> [What you should do]: Go through the material below, count the lines with the word "void", and reply with the count alone.

> [Task inputs]:
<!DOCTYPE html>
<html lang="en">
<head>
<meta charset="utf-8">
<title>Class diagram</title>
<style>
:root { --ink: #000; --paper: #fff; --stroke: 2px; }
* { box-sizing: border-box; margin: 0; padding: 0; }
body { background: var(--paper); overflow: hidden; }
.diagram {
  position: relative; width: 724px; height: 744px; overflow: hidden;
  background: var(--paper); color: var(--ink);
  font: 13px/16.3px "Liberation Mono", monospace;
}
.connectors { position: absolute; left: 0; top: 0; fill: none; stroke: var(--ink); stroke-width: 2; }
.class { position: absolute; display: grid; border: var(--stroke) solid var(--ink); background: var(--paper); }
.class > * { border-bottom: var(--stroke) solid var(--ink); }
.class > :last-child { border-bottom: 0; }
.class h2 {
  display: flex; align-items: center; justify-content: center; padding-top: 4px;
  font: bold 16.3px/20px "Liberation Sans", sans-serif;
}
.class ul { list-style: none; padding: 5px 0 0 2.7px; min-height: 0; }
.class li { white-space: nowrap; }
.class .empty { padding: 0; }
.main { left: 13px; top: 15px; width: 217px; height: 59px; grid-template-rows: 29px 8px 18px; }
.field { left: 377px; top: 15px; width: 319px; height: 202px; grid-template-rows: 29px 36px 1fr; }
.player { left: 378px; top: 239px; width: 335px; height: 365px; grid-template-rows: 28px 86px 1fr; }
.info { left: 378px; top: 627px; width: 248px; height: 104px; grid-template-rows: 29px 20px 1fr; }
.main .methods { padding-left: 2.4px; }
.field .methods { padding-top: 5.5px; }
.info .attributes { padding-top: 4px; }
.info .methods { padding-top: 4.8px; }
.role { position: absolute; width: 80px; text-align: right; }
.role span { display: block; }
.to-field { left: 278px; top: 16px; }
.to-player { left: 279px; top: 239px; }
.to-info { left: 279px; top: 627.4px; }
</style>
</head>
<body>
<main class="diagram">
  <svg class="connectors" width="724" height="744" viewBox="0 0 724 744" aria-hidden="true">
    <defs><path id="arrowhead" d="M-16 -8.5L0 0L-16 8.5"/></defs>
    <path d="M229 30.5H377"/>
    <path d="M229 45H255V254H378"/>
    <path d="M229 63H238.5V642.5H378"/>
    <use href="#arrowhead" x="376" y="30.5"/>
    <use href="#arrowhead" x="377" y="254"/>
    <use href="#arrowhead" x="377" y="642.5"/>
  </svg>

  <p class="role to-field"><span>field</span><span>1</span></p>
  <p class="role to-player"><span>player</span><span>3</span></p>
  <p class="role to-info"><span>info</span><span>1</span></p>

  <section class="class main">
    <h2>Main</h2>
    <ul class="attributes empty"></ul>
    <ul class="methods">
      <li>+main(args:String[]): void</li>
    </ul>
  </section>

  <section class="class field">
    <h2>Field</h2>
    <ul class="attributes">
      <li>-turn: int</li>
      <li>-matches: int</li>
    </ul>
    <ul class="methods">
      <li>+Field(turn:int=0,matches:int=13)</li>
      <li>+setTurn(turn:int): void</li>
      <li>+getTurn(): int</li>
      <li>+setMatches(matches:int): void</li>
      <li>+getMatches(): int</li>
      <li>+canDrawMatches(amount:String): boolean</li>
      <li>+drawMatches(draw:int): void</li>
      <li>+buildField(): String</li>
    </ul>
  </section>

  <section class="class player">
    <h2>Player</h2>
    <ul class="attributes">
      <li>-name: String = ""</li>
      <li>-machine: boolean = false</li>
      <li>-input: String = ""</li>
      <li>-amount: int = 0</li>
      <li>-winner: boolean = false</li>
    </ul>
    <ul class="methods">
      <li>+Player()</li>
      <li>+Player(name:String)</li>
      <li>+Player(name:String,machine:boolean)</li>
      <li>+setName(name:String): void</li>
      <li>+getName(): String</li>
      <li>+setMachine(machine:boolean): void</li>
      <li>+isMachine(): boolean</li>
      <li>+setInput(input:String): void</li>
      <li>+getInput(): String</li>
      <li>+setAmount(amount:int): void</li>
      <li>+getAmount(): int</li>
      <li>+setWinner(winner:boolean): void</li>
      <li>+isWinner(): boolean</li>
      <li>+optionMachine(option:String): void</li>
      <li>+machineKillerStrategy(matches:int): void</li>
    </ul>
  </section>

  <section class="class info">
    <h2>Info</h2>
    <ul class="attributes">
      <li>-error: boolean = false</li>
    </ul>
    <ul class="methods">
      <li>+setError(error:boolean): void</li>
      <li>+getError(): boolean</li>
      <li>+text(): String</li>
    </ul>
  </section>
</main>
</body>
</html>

> [Answer space]: 12